My baby would continue to pull the iron from my body and diet, and I would be the one to suffer from the effects of that. The bad part is, some of the issues would be long term. So mothers who didn’t know they were pregnant until it’s time for birth may have some long-term problems with their own bodies.

A supplement is therefore important when you are pregnant, more so for the woman than the unborn child. In fact many women start pre-natal vitamins before they get pregnant just to create as much vitamin stores as possible.

So how much vitamins does our body need?

This handy table will identify the required nutrient requirement. It might be difficult to measure just how much of this nutrient you are getting from food, but it can also help when you need to select a supplement.

VitaminMen (Daily Amount)Women (Daily Amount)Kids (Daily Amount)Teens (Daily Amount)Common Unit
A900 mcg700 mcg400 mcg600 mcgMicrograms (mcg)
B1 (Thiamine)1.2 mg1.1 mg0.6 mg0.9 mgMilligrams (mg)
B2 (Riboflavin)1.3 mg1.1 mg0.6 mg0.9 mgMilligrams (mg)
B3 (Niacin)16 mg14 mg8 mg12 mgMilligrams (mg)
B5 (Pantothenic Acid)5 mg5 mg3 mg4 mgMilligrams (mg)
B6 (Pyridoxine)1.3 mg1.3 mg0.6 mg1 mgMilligrams (mg)
B7 (Biotin)30 mcg30 mcg12 mcg20 mcgMicrograms (mcg)
B9 (Folate)400 mcg400 mcg200 mcg300 mcgMicrograms (mcg)
B12 (Cobalamin)2.4 mcg2.4 mcg1.2 mcg1.8 mcgMicrograms (mcg)
C90 mg75 mg25 mg45 mgMilligrams (mg)
D15 mcg (600 IU)15 mcg (600 IU)15 mcg (600 IU)15 mcg (600 IU)Micrograms (mcg) or International Units (IU)
E15 mg15 mg7 mg11 mgMilligrams (mg)
K120 mcg90 mcg55 mcg75 mcgMicrograms (mcg)

Please note that:

  • These values are general guidelines for different age groups.
  • The recommended amounts for kids and teens are averages which might vary depending on specific age, growth rate, and health status.
  • For adults, it’s important to adjust these amounts based on individual needs, and consultation with a healthcare provider is recommended for tailored dietary advice.
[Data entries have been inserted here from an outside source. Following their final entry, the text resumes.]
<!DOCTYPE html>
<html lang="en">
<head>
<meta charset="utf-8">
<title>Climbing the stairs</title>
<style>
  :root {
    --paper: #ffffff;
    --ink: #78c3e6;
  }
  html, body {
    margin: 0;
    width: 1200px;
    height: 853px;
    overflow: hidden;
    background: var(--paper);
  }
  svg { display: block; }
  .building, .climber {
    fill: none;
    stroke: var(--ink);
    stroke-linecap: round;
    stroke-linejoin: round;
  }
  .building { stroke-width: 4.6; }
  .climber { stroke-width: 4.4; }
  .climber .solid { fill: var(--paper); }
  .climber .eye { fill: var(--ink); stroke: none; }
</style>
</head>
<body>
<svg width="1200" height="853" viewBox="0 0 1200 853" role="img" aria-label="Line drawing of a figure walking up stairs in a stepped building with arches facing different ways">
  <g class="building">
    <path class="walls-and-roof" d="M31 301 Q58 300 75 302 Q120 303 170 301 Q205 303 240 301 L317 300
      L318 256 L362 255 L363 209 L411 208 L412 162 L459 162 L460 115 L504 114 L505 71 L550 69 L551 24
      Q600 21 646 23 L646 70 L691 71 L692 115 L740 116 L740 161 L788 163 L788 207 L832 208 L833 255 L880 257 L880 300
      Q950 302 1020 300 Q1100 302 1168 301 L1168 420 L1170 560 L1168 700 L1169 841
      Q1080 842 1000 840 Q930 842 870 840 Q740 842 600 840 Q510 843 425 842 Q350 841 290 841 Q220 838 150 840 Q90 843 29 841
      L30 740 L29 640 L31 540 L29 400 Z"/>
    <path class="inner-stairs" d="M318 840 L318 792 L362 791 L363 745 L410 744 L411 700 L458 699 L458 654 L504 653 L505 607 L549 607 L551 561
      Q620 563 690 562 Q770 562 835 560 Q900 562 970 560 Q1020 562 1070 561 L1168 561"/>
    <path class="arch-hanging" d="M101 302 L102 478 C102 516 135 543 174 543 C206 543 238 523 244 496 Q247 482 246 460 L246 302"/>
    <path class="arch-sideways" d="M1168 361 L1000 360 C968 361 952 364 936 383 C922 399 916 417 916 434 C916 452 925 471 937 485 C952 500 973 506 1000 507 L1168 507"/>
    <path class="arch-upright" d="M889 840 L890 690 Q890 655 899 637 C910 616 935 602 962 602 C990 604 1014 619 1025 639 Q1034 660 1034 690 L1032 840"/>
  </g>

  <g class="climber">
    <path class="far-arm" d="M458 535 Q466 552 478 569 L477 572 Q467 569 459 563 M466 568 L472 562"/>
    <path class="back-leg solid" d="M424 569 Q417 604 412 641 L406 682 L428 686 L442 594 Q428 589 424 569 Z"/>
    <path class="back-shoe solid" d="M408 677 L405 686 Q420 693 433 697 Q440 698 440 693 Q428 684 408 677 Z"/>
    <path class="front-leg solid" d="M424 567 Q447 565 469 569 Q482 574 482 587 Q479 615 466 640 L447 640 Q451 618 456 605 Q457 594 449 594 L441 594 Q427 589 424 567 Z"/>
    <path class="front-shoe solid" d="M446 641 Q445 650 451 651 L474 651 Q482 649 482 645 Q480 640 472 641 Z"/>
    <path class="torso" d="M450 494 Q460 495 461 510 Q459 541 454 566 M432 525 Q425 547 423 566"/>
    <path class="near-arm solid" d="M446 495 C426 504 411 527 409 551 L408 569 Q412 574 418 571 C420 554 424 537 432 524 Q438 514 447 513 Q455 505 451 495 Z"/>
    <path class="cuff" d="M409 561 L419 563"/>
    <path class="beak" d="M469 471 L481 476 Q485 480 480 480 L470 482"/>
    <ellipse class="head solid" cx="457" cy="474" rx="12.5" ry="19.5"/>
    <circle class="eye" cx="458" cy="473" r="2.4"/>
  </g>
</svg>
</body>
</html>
Now you have a general idea of how much of common vitamins your body needs. Lets dig in further to provide some sources of these vitamins. Keep in mind that this is just a summary. These vitamins might be found in other food sources.

VitaminPrimary FunctionsCommon Sources
AVision, immune function, skin healthCarrots, sweet potatoes, spinach
B1 (Thiamine)Energy production, nerve functionPork, sunflower seeds, whole grains
B2 (Riboflavin)Energy production, skin and eye healthMilk, eggs, almonds
B3 (Niacin)Energy production, DNA repair, skin healthChicken, tuna, lentils
B5 (Pantothenic Acid)Hormone production, energy productionChicken, beef, mushrooms
B6 (Pyridoxine)Protein metabolism, cognitive developmentChickpeas, bananas, potatoes
B7 (Biotin)Fat synthesis, amino acid metabolismEggs, almonds, spinach
B9 (Folate)DNA synthesis, fetal developmentLeafy greens, beans, citrus fruits
B12 (Cobalamin)Nerve function, red blood cell productionMeat, dairy products, fortified cereals
CAntioxidant, skin health, immune functionOranges, strawberries, bell peppers
DBone health, immune functionFortified dairy, fatty fish, sunlight
EAntioxidant, skin healthSunflower seeds, almonds, spinach
KBlood clotting, bone metabolismKale, spinach, broccoli

Each vitamin plays a unique role in maintaining various bodily functions, and obtaining them from a diverse diet helps ensure overall health.